As my eyes began to tear up, due solely to my inability to rip my gaze away from the TV screen as the credits rolled in the seminal gaming experience that is developer Naughty Dog’s Uncharted 2: Among Thieves, two words lingered in my mind like a benediction: Holy. Crap.
Often funny, sometimes poignant and always entertaining, the further adventures of Nathan Drake – treasure-hunter and descendant of legendary explorer Sir Francis Drake – prove that Naughty Dog has succeeded in crafting one of, if not THE most, compelling video game heroes of this console generation.
Far from an expert in the field of ancient fortune recovery, Drake is more enthusiastic than qualified, more scrappy than brave and more stubborn than determined. He’s different than the plethora of gruff space marines, femme fatales and expert swordsmen that normally bear the burden of video game protagonists. In a way, he exudes a kind of John McClane Everyman vibe; less a nemesis to his enemies than the wrong guy in the wrong place at the wrong time.
While the first Uncharted succeeded in capturing that feeling to a certain extent, it fell flat in a few ways. Namely, playing as Drake never felt like you were controlling someone that could be hurt. Uncharted 2 changes that conception in a big way and it doesn’t waste any time doing it.
As the game begins, Drake comes to consciousness in a train car hanging from a snowcapped cliff. Wounded and left for dead, the first time the player controls Drake in this newest quest, he’s barely alive, slow-moving and limping. That goes a long way towards dispelling the invincibility myth.

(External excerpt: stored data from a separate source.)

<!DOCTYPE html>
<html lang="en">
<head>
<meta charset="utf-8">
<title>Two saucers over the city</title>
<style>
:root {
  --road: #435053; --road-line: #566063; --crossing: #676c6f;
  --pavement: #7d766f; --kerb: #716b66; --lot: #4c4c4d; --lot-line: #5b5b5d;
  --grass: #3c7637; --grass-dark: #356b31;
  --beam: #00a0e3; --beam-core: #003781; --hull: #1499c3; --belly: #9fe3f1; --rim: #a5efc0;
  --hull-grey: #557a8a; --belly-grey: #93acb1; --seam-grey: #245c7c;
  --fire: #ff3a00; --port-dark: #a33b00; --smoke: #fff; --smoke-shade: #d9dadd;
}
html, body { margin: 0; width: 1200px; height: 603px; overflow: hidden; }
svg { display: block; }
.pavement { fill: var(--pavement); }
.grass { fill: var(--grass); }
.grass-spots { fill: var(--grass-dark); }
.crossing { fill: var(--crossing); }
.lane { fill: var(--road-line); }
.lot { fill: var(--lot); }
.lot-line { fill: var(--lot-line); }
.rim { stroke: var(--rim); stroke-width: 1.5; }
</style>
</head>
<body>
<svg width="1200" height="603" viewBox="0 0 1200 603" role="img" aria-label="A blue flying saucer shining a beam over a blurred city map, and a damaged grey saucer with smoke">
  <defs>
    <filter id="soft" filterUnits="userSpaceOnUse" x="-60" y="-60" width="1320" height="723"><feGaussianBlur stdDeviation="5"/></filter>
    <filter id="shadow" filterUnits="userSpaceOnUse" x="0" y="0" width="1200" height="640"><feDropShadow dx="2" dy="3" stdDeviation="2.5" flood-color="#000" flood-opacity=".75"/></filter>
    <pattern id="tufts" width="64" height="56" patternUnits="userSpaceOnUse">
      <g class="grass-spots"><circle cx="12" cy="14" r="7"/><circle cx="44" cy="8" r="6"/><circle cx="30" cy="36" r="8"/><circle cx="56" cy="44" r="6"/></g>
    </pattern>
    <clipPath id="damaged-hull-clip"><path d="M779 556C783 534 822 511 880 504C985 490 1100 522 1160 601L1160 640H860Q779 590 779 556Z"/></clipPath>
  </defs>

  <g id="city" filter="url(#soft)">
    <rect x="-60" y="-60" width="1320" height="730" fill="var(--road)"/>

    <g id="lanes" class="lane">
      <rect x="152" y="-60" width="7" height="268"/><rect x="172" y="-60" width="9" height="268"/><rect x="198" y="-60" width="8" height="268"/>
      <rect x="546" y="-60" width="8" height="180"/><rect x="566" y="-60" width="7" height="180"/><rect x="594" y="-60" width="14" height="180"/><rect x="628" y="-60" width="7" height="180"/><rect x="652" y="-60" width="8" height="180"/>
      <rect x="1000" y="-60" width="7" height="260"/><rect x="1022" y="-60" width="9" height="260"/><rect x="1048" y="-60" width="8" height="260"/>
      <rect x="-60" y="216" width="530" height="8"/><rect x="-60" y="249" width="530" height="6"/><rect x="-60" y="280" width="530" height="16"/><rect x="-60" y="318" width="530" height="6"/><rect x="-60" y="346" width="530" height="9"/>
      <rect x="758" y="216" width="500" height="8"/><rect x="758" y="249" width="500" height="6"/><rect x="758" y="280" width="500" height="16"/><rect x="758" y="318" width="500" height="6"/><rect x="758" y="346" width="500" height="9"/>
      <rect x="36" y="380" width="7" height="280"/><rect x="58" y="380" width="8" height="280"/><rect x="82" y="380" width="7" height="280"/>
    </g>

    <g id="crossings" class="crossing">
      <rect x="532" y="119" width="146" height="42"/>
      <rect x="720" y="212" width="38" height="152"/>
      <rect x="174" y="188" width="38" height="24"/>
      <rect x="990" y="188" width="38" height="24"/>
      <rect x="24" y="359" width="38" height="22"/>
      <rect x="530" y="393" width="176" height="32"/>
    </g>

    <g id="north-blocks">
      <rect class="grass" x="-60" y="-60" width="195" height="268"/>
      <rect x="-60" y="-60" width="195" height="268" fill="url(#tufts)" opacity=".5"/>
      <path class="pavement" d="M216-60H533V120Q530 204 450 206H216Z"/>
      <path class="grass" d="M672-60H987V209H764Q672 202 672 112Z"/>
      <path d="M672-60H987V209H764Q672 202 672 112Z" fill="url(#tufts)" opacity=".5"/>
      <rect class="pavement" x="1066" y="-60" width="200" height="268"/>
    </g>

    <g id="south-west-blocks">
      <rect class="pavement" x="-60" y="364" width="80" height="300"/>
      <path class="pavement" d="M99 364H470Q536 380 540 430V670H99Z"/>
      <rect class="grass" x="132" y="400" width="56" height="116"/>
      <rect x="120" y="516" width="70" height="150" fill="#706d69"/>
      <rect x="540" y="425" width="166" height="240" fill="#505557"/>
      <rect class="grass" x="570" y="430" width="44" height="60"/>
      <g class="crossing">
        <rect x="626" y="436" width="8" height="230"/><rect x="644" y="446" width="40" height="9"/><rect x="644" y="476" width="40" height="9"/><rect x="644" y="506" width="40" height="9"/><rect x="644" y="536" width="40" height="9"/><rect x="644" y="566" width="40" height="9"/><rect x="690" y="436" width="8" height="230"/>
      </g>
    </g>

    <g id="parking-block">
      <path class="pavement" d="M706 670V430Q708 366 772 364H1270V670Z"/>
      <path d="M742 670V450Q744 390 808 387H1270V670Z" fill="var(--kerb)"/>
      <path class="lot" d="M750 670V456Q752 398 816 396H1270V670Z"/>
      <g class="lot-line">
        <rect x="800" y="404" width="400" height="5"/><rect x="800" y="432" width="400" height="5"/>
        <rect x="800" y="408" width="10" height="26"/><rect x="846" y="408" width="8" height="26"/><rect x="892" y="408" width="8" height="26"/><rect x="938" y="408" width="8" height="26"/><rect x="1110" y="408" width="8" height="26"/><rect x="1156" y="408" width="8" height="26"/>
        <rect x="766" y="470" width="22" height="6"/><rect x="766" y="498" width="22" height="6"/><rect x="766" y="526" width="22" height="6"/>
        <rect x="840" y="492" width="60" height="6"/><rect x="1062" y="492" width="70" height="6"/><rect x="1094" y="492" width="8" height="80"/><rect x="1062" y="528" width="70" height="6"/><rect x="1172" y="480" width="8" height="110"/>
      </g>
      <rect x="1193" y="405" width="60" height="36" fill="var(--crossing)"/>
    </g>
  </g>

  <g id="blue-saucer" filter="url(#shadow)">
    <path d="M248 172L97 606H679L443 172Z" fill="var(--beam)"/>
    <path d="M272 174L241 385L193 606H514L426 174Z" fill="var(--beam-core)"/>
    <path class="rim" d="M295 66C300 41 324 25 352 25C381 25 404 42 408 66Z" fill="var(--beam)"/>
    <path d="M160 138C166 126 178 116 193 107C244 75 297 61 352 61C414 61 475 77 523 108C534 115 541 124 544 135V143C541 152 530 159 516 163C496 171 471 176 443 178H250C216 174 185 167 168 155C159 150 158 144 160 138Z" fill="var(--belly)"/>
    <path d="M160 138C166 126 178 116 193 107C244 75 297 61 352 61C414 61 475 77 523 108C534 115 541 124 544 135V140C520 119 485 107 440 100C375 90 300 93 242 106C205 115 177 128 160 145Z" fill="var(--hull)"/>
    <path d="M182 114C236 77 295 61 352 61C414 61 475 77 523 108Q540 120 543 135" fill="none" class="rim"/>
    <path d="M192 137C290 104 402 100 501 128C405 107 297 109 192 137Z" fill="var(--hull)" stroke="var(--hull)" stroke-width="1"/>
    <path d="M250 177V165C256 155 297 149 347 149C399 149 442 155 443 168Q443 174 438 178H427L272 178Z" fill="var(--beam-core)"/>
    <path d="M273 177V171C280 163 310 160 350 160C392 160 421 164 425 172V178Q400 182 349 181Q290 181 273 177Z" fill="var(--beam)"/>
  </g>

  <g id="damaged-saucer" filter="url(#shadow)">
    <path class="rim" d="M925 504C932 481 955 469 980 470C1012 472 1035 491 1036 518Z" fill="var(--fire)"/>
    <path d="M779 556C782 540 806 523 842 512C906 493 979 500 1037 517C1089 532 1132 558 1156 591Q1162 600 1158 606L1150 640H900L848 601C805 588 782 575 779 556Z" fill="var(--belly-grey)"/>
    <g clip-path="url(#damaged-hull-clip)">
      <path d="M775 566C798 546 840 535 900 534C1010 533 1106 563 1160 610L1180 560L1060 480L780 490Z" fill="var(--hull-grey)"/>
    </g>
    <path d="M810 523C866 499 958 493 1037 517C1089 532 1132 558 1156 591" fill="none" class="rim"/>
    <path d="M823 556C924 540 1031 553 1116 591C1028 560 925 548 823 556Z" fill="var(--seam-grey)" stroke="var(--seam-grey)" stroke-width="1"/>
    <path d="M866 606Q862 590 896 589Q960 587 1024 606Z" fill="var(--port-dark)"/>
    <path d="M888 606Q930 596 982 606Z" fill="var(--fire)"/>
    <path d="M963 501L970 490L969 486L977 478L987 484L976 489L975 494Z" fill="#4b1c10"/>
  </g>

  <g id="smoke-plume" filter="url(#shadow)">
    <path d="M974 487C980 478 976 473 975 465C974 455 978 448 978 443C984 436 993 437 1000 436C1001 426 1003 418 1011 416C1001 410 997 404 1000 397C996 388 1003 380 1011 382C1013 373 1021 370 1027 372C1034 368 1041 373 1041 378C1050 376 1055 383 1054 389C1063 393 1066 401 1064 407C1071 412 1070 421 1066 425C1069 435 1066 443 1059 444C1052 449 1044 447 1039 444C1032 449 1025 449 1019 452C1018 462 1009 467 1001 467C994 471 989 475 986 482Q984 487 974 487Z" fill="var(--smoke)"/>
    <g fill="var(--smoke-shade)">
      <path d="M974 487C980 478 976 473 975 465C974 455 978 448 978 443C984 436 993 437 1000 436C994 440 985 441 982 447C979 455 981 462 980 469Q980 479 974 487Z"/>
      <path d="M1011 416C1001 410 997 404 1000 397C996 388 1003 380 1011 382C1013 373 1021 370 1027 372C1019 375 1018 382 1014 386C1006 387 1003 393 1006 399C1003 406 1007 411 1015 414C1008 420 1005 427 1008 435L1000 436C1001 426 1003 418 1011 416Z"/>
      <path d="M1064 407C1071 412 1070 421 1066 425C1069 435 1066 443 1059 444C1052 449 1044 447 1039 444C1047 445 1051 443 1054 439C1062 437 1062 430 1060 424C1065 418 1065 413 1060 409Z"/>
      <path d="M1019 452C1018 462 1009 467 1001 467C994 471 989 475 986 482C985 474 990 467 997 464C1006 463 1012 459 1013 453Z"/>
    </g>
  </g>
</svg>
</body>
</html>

The story, which involves finding Marco Polo’s lost fleet and the mythical Tibetan city of Shambhala, is then told through a series of flashbacks as Drake climbs through, and occasionally falls unconscious in, the twisted wreckage of what looks to be a pretty serious accident. Later on in the game you’ll find out just how serious and just how accidental it really was.
Aside from a sense of physical vulnerability, Uncharted 2 delivers a powerful sense of emotional vulnerability as well. As the subtitle implies, Drake finds himself in some pretty shady company during the course of this adventure and, unlike in the first Uncharted, nobody here has any compunction about betraying him should it be to their advantage.
In a stunning use of gameplay, this idea permeates the environments Drake traverses and reinforces to the player the idea that anything can betray you, anything can go wrong. Walls crumble as you climb them, bridges splinter and rot away beneath your feet, ropes snap, pipes bend and nearby explosions throw you to your knees. Instead of being able to plan how to get somewhere, you go through a level wondering how you’re going to have to improvise this time. These touches of realism are refreshingly exhilarating.
On top of being one of the best-looking games that I’ve ever seen, Uncharted 2 also controls, for the most part, like a dream. While Drake did occasionally grab a ledge that I simply intended him to jump by, the gunplay and platforming elements are top-notch. Contributing to the overall experience is the exceptional voice-acting. Video game voice veteran Nolan North is superb as Nathan Drake and it’s a damn shame that most games aren’t similarly acted.
Loaded with amazing action sequences, quippy dialogue and an emotionally, engrossing narrative, Uncharted 2: Among Thieves : is a shoo-in for 2009’s game of the year and the number one reason to own a PlayStation 3.